▶ [The input]
BEGIN

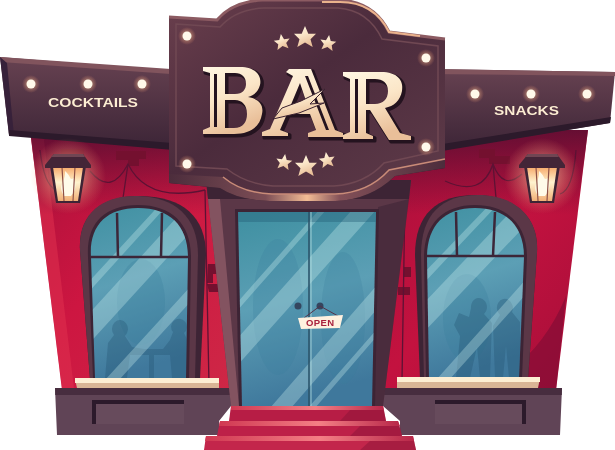
<!DOCTYPE html>
<html lang="en">
<head>
<meta charset="utf-8">
<title>Bar entrance</title>
<style>
:root{--plum:#5b3747;--plum-dark:#3d2435;--plum-deep:#2c1a2b;--plum-light:#7b4d58;--plum-base:#604456;--red:#c5143f;--red-dark:#8d1238;--cream:#fdeed3;--cream-shade:#d9b596;--glass-line:#3c2638;--step:#dd4b5f}
html,body{margin:0;background:#fff;overflow:hidden}
svg{display:block;width:615px;height:450px}
.frame{fill:var(--plum)}
.frame-dark{fill:var(--plum-dark)}
.bars{fill:none;stroke:var(--glass-line);stroke-width:2.5}
.shine{fill:#d5f4f2;opacity:.3}
.guest{fill:#1f4c6c;opacity:.3}
.wire{fill:none;stroke:#5d1234;stroke-width:1.3}
.brick{fill:#74102f}
.label{font:700 13px "Liberation Sans",Arial,sans-serif;fill:var(--cream)}
.open{font:700 9.5px "Liberation Sans",Arial,sans-serif;fill:#a81f3c}
.letter-shade{fill:#24131f;stroke:#24131f;stroke-width:3;stroke-linejoin:round}
.letter-face{fill:url(#gold)}
</style>
</head>
<body>
<svg viewBox="0 0 615 450" role="img" aria-label="Red bar front with a sign, two arched windows and a glass door">
<defs>
<linearGradient id="wallLeft" x1="0" y1="0" x2="1" y2="1"><stop offset="0" stop-color="#a80f3a"/><stop offset=".45" stop-color="#cd1641"/><stop offset="1" stop-color="#ce2846"/></linearGradient>
<linearGradient id="wallRight" x1="0" y1="0" x2="1" y2="1"><stop offset="0" stop-color="#a90f3b"/><stop offset=".5" stop-color="#c3123f"/><stop offset="1" stop-color="#a50e39"/></linearGradient>
<linearGradient id="wallShade" x1="0" y1="0" x2="0" y2="1"><stop offset="0" stop-color="#4f0d30" stop-opacity=".8"/><stop offset="1" stop-color="#4f0d30" stop-opacity="0"/></linearGradient>
<linearGradient id="glass" x1="0" y1="0" x2=".2" y2="1"><stop offset="0" stop-color="#3d8fa0"/><stop offset=".5" stop-color="#5c9fb5"/><stop offset="1" stop-color="#3f789c"/></linearGradient>
<linearGradient id="roof" x1="0" y1="0" x2="0" y2="1"><stop offset="0" stop-color="#674251"/><stop offset="1" stop-color="#3b2436"/></linearGradient>
<linearGradient id="signFace" x1="0" y1="0" x2="1" y2="1"><stop offset="0" stop-color="#6a3f4d"/><stop offset=".45" stop-color="#4b2b3c"/><stop offset="1" stop-color="#5f3b49"/></linearGradient>
<linearGradient id="signEdge" x1="0" y1="0" x2="1" y2="0"><stop offset="0" stop-color="#4c2d3c"/><stop offset=".35" stop-color="#7c4d55"/><stop offset=".5" stop-color="#f3bd95"/><stop offset=".62" stop-color="#835058"/><stop offset="1" stop-color="#4c2d3c"/></linearGradient>
<linearGradient id="gold" x1="0" y1="0" x2=".4" y2="1"><stop offset="0" stop-color="#fff7e3"/><stop offset=".5" stop-color="#fbe6c8"/><stop offset="1" stop-color="#e9bf99"/></linearGradient>
<linearGradient id="flame" x1="0" y1="0" x2="0" y2="1"><stop offset="0" stop-color="#f7a96a"/><stop offset=".45" stop-color="#fff3cf"/><stop offset="1" stop-color="#f2b077"/></linearGradient>
<linearGradient id="stepTop" x1="0" y1="0" x2="1" y2="0"><stop offset="0" stop-color="#d03852"/><stop offset=".55" stop-color="#f47f85"/><stop offset="1" stop-color="#b82749"/></linearGradient>
<radialGradient id="glow"><stop offset="0" stop-color="#ffe3b0" stop-opacity=".75"/><stop offset="1" stop-color="#ff9a70" stop-opacity="0"/></radialGradient>
<g id="bulb"><circle r="9" fill="url(#glow)"/><circle r="4.5" fill="#fff9ea"/></g>
<path id="star" d="M0-10 3-3 10-3 5 2 7 9 0 5-7 9-5 2-10-3-3-3Z"/>
<g id="lantern">
<circle cx="0" cy="22" r="38" fill="url(#glow)"/>
<path d="M-18 12H18L12 49H-12Z" fill="var(--plum-dark)"/>
<path d="M-15 13H15L10 47H-10Z" fill="url(#flame)"/>
<path d="M-4 42C-11 30-2 29-3 17C4 23 1 27 6 24C9 31 7 38 3 42Z" fill="#fffbe9"/>
<path d="M-6 13-4 47M7 13 5 47" stroke="#8f5146" stroke-width="1.2"/>
<path d="M-14 0H15L23 11V14H-23V11Z" fill="#432537"/>
<path d="M-14 0H15L17 3H-17Z" fill="#704653"/>
</g>
<clipPath id="leftPane"><path d="M91 257C89 226 106 208 138 208S188 226 188 257L186 378H95Z"/></clipPath>
<clipPath id="rightPane"><path d="M427 257C427 226 444 208 475 208S524 226 524 257L519 378H429Z"/></clipPath>
<clipPath id="doorPane"><path d="M238 212H376L372 406H242Z"/></clipPath>
<path id="B" d="M203 67H240C256 67 262 76 260 85C258 92 254 95 248 97C259 99 264 105 262 114C260 127 250 134 234 134H203V130L210 127V73L203 71ZM225 73V94H235C243 94 246 89 246 84C246 77 242 73 235 73ZM225 100V128H234C243 128 247 122 247 114C247 105 242 100 235 100ZM214 74V127H217V74Z" fill-rule="evenodd"/>
<path id="A" d="M289 69H311L335 130L343 133V137H308V133L316 130L310 114H287L280 130L288 133V136H262V132L270 129L293 76L286 72ZM300 83 290 107H308ZM305 76 326 130H329L308 76Z" fill-rule="evenodd"/>
<path id="R" d="M343 72H381C397 72 404 80 402 91C400 101 394 106 385 108L400 133L411 136V140H389L370 110H366V133L373 136V139H343V135L350 132V79L343 76ZM366 79V104H375C383 104 388 99 388 91C388 83 383 79 375 79ZM355 79V133H358V79Z" fill-rule="evenodd"/>
</defs>

<g id="walls">
<path d="M30 130H240V390H62Z" fill="url(#wallLeft)"/>
<path d="M30 130 43 132 74 388H62Z" fill="#e0304f" opacity=".55"/>
<path d="M375 130H588L556 390H375Z" fill="url(#wallRight)"/>
<path d="M566 296 556 390H480Q540 360 566 296Z" fill="#7d0d34" opacity=".6"/>
<path d="M30 130H240V215H41Z" fill="url(#wallShade)"/>
<path d="M375 130H588L577 215H375Z" fill="url(#wallShade)"/>
<g class="brick">
<path d="M116 151H146V159H139V166H128V160H116ZM61 149H84V156H61ZM208 264H217V274H213V283H207ZM207 284H222V292H209ZM479 149H495V156H510V164H489V158H479ZM404 267H411V277H404ZM398 287H410V295H398Z"/>
</g>
<g class="wire">
<path d="M90 171Q111 197 128 164Q147 203 205 190M128 164 123 198M445 181Q482 198 493 164Q503 191 522 174M493 164 496 198M205 190 209 385M405 195 402 380M40 150Q44 185 56 190M576 150Q573 190 560 194"/>
</g>
</g>

<g id="bases">
<path d="M55 388H231V406L219 421V435H57Z" fill="var(--plum-base)"/>
<path d="M55 388H231V395H55Z" fill="var(--plum-dark)" opacity=".7"/>
<path d="M92 400H184V424H92Z" fill="var(--plum-deep)"/>
<path d="M96 404H184V424H96Z" fill="#674b5c"/>
<path d="M383 388H562L560 435H400V421L383 406Z" fill="var(--plum-base)"/>
<path d="M383 388H562V395H383Z" fill="var(--plum-dark)" opacity=".7"/>
<path d="M435 400H526V424H435Z" fill="var(--plum-deep)"/>
<path d="M435 404H522V424H435Z" fill="#674b5c"/>
</g>

<g id="left-window">
<path class="frame-dark" d="M80 250C78 214 102 195 142 196S206 216 206 255L200 379H90Z"/>
<path class="frame" d="M80 250C78 214 102 195 138 196S198 216 198 255L195 379H90Z"/>
<path class="frame-dark" d="M88 257C86 224 104 205 138 205S191 224 191 257L189 378H93Z"/>
<g clip-path="url(#leftPane)">
<path d="M85 200H195V380H85Z" fill="url(#glass)"/>
<ellipse cx="141" cy="302" rx="24" ry="43" fill="#397d9b" opacity=".3"/>
<path class="guest" d="M105 378 108 343 114 335A8 9 0 1 1 125 336L132 347 144 349H163L170 340 173 332A8 8 0 1 1 184 333L190 345V378H172L170 355H154V378H149V355H130L127 378Z"/>
<path class="shine" d="M85 318 188 205V235L85 348ZM105 380 192 285V300L119 380ZM85 286 164 200H172L85 296Z"/>
</g>
<path class="bars" d="M91 257H188M117 213 118 257M162 213 161 257"/>
<path d="M75 379H219V388H77Z" fill="var(--cream-shade)"/><path d="M75 378H219V383H75Z" fill="var(--cream)"/>
</g>

<g id="right-window">
<path class="frame-dark" d="M415 255C415 214 437 195 475 195S539 216 537 252L528 379H420Z"/>
<path class="frame" d="M421 255C421 214 442 195 478 195S539 216 537 252L528 379H424Z"/>
<path class="frame-dark" d="M424 257C424 224 443 205 475 205S527 224 527 257L522 378H426Z"/>
<g clip-path="url(#rightPane)">
<path d="M420 200H530V380H420Z" fill="url(#glass)"/>
<ellipse cx="467" cy="318" rx="24" ry="44" fill="#397d9b" opacity=".3"/>
<path class="guest" d="M456 378 460 336 454 325 459 313 469 317 471 308A8 9 0 1 1 484 314L492 323 490 378H480L477 347 470 378ZM495 378 493 326 500 315A8 9 0 1 1 512 312L520 322V378H509L506 346 503 378Z"/>
<path class="shine" d="M421 306 522 200V229L421 335ZM436 380 528 277V292L449 380ZM421 276 494 200H502L421 286Z"/>
</g>
<path class="bars" d="M427 256H524M456 212 457 256M495 212 493 256"/>
<path d="M397 378H540L538 388H397Z" fill="var(--cream-shade)"/><path d="M397 377H540V382H397Z" fill="var(--cream)"/>
</g>

<g id="door">
<path class="frame" d="M206 180H411L383 406H231Z"/>
<path class="frame-dark" d="M206 180H411L409 199H208Z"/>
<path d="M208 199H220L239 406H231Z" fill="#835360"/>
<path class="frame-dark" d="M378 207 409 199 383 406H374Z" opacity=".55"/>
<path class="frame-dark" d="M235 209H379L375 406H239Z"/>
<g clip-path="url(#doorPane)">
<path d="M236 210H378V408H236Z" fill="url(#glass)"/>
<ellipse cx="278" cy="307" rx="25" ry="68" fill="#397d9b" opacity=".25"/>
<ellipse cx="343" cy="318" rx="22" ry="66" fill="#397d9b" opacity=".25"/>
<path class="shine" d="M236 340 352 210H376L236 367ZM236 304 319 210H326L236 312ZM270 408 378 284V308L291 408ZM308 408 378 328V335L315 408Z"/>
<path d="M236 210H378V222H236Z" fill="#235e76" opacity=".4"/>
</g>
<path d="M309 212V406" stroke="#2c566c" stroke-width="1.6"/><path d="M311 212V406" stroke="#b5e0e2" stroke-width=".8"/>
<circle cx="298" cy="306" r="3.5" fill="#34465f"/><circle cx="320" cy="306" r="3.5" fill="#34465f"/>
<path d="M304 318 320 306 338 316" fill="none" stroke="#543247"/>
<path d="M298 318 343 315 340 328 301 329Z" fill="#fff1df"/>
<text class="open" x="306" y="326" textLength="28">OPEN</text>
</g>

<g id="steps">
<path d="M231 406H383L386 421H229Z" fill="#b71d45"/><path d="M231 406H383L384 410H231Z" fill="url(#stepTop)"/>
<path d="M220 421H398L402 436H217Z" fill="#bd2048"/><path d="M220 421H398L400 426H219Z" fill="url(#stepTop)"/>
<path d="M206 436H413L416 450H204Z" fill="#c3264b"/><path d="M206 436H413L414 441H205Z" fill="url(#stepTop)"/>
<path d="M350 410H384L386 421H340ZM360 426H400L402 436H350ZM370 441H414L416 450H360Z" fill="#8c1439" opacity=".5"/>
</g>

<g id="roof-bands">
<path d="M0 57 185 72V150L9 135Z" fill="url(#roof)"/>
<path d="M0 57 185 70V75L1 62Z" fill="#81545d"/>
<path d="M0 57 7 63 14 136 9 135Z" fill="#37213a"/>
<path d="M9 130 185 144V151L9 136Z" fill="var(--plum-deep)"/>
<path d="M430 69 615 72 610 123 430 152Z" fill="url(#roof)"/>
<path d="M430 69 615 72V76L430 74Z" fill="#81545d"/>
<path d="M430 146 611 117 610 123 430 153Z" fill="var(--plum-deep)"/>
<use href="#bulb" x="31" y="84"/><use href="#bulb" x="88" y="84"/><use href="#bulb" x="142" y="84"/>
<use href="#bulb" x="475" y="94"/><use href="#bulb" x="531" y="94"/><use href="#bulb" x="587" y="94"/>
<text class="label" x="48" y="107" textLength="90" lengthAdjust="spacingAndGlyphs">COCKTAILS</text>
<text class="label" x="494" y="115" textLength="65" lengthAdjust="spacingAndGlyphs">SNACKS</text>
</g>

<g id="lanterns"><use href="#lantern" x="68" y="154"/><use href="#lantern" x="542" y="154"/></g>

<g id="sign">
<path d="M169 17 217 20Q232 2 262 0H340Q374 2 389 32L445 39V168L395 176Q370 200 335 201H270Q238 200 220 188L169 183Z" fill="var(--plum-deep)"/>
<path d="M169 166 223 173Q242 192 272 193H335Q368 191 389 168L445 155V168L395 176Q370 200 335 201H270Q238 200 220 188L169 183Z" fill="url(#signEdge)"/>
<path d="M169 17 217 20Q232 2 262 0H340Q374 2 389 32L445 39V159L389 170Q368 193 335 194H272Q242 193 223 177L169 174Z" fill="url(#signFace)"/>
<path d="M169 17 217 20Q232 2 262 0H340Q374 2 389 32L445 39" fill="none" stroke="#8c5b62" stroke-width="3"/>
<path d="M322 2H340Q374 2 389 32L420 36" fill="none" stroke="#eab28c" stroke-width="2"/>
<path d="M176 24 220 27Q236 9 264 8H338Q368 10 382 39L438 46V151L384 163Q365 184 334 186H273Q246 184 227 169L176 166Z" fill="none" stroke="#704853" stroke-width="1.5"/>
<path d="M223 177Q242 193 272 194H335Q368 193 389 170L445 159" fill="none" stroke="#c98b78" stroke-width="1.5"/>
<use href="#bulb" x="187" y="36"/><use href="#bulb" x="187" y="164"/><use href="#bulb" x="426" y="58"/><use href="#bulb" x="426" y="147"/>
<g id="sign-stars" fill="url(#gold)">
<use href="#star" transform="translate(282 42) rotate(-8) scale(.8)"/><use href="#star" transform="translate(305 37) scale(1.1)"/><use href="#star" transform="translate(328 43) rotate(8) scale(.8)"/>
<use href="#star" transform="translate(284 162) rotate(8) scale(.8)"/><use href="#star" transform="translate(306 166) scale(1.1)"/><use href="#star" transform="translate(327 160) rotate(-8) scale(.8)"/>
</g>
<g id="lettering" role="img" aria-label="BAR">
<g class="letter-shade" transform="translate(2 2)"><use href="#B"/><use href="#A"/><use href="#R"/></g>
<g class="letter-face"><use href="#B"/><use href="#A"/><use href="#R"/>
<path d="M282 108 301 101 325 89 310 104 324 103 299 113 273 119Z" stroke="#3a2130"/></g>
</g>
</g>
</svg>
</body>
</html>
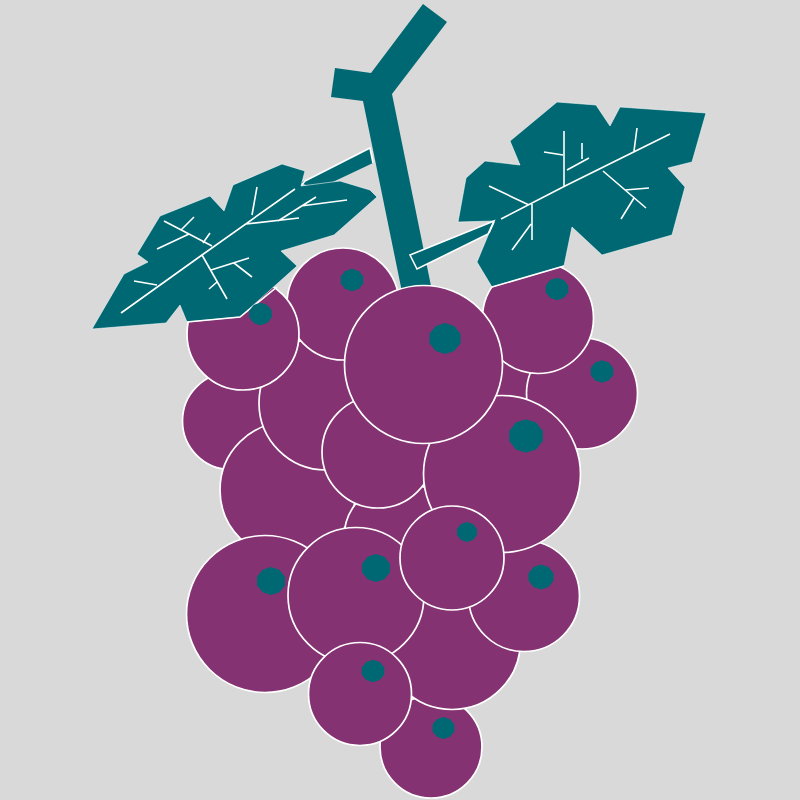
<!DOCTYPE html>
<html lang="en">
<head>
<meta charset="utf-8">
<title>Bunch of grapes</title>
<style>
:root { --ground: #d9d9d9; --grape: #853273; --teal: #006873; --line: #fff; }
html, body { margin: 0; background: var(--ground); }
body { width: 800px; height: 800px; overflow: hidden; }
svg { display: block; }
.grapes { fill: var(--grape); stroke: var(--line); stroke-width: 1.7; }
.stem, .shine { fill: var(--teal); }
.blade { fill: var(--teal); stroke: var(--line); stroke-width: 1; stroke-opacity: .55; }
.twig { fill: var(--teal); stroke: var(--line); stroke-width: 1.6; }
.veins { fill: none; stroke: var(--line); stroke-width: 1.6; }
</style>
</head>
<body>
<svg width="800" height="800" viewBox="0 0 800 800" role="img" aria-label="Bunch of purple grapes with two teal leaves">
  <defs>
    <polygon id="shine" points="0,-10 6,-8 10,-3 10,3 6,8 0,10 -6,8 -10,3 -10,-3 -6,-8"/>
  </defs>

  <polygon class="stem" points="423,4 447,22 392,94 431,286 402,292 363,101 331,97 335,68 371,73"/>

  <g class="grapes">
    <circle cx="484" cy="402" r="60" stroke="none"/>
    <circle cx="582" cy="393.5" r="55.5"/>
    <circle cx="538" cy="318" r="55.5"/>
    <circle cx="231" cy="421" r="48.5"/>
    <circle cx="288" cy="490" r="68"/>
    <circle cx="326" cy="403" r="67"/>
    <circle cx="343" cy="304" r="56"/>
    <circle cx="243" cy="334" r="56"/>
    <circle cx="400" cy="538" r="56"/>
    <circle cx="378" cy="452" r="56"/>
    <circle cx="431" cy="747" r="51"/>
    <circle cx="452" cy="641" r="68.5"/>
    <circle cx="524" cy="596" r="55.5"/>
    <circle cx="502" cy="474" r="78.5"/>
    <circle cx="423.5" cy="364.5" r="79"/>
    <circle cx="265" cy="614" r="78.5"/>
    <circle cx="356" cy="595.5" r="68"/>
    <circle cx="452" cy="558" r="52"/>
    <circle cx="360" cy="694" r="51.5"/>
  </g>

  <g id="left-leaf">
    <polygon class="stem" points="300,183 370,148 373,163 318,189"/>
    <path class="veins" d="M300 187L305 181L370 148L373 163"/>
    <polygon class="blade" points="92,329 124,274 148,262 137,254 160,216 210,196 224,211 233,185 282,164 305,171 301,186 340,181 370,190 377,197 334,235 281,251 297,266 240,317 187,322 180,305 166,323"/>
    <path class="veins" d="M121 313L202 255L295 189M134 281L157 285M157 249L189 234M164 221L212 246M194 217L181 230M210 233L203 243M257 187L252 215M246 224L299 218M278 221L316 197M301 206L347 200M202 255L227 299M217 282L209 289M211 270L249 258M234 263L252 277"/>
  </g>
  <path d="M187 322L240 317L277 287" fill="none" stroke="var(--line)" stroke-width="1.6"/>

  <g id="right-leaf">
    <polygon class="blade" points="458,222 466,178 485,161 520,165 510,141 557,102 596,105 610,126 620,107 706,113 692,162 668,168 685,187 672,235 602,255 572,227 564,266 492,287 477,262 494,221"/>
    <path class="veins" d="M501 219L565 186L670 134M489 186L529 205M532 204V240M531 224L512 250M564 131V186M544 152L563 155M582 143V159M567 170L589 158M637 128L634 151M603 171L646 208M625 190L649 188M634 198L621 219M492 287L564 266"/>
    <polygon class="twig" points="410,255 494,221 488,234 417,269"/>
    <path d="M489 233L494 222" stroke="var(--line)" stroke-width="1.6"/>
  </g>

  <g class="shine">
    <use href="#shine" transform="translate(352 280) scale(1.13)"/>
    <use href="#shine" transform="translate(260.500 314) scale(1.13)"/>
    <use href="#shine" transform="translate(557 289) scale(1.13)"/>
    <use href="#shine" transform="translate(602 371.500) scale(1.13)"/>
    <use href="#shine" transform="translate(445 338.500) scale(1.55)"/>
    <use href="#shine" transform="translate(526 436) scale(1.68)"/>
    <use href="#shine" transform="translate(467 532)"/>
    <use href="#shine" transform="translate(376 568) scale(1.4)"/>
    <use href="#shine" transform="translate(271 581) scale(1.4)"/>
    <use href="#shine" transform="translate(541 577) scale(1.25)"/>
    <use href="#shine" transform="translate(373 671) scale(1.13)"/>
    <use href="#shine" transform="translate(443.500 728) scale(1.1)"/>
  </g>
</svg>
</body>
</html>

END

▶ [Exercise] Take every line above where "body" appears and copy it.

▶ [Answer space]
html,body{margin:0;background:#fff;overflow:hidden}
<body>
</body>
html, body { margin: 0; background: var(--ground); }
body { width: 800px; height: 800px; overflow: hidden; }
<body>
</body>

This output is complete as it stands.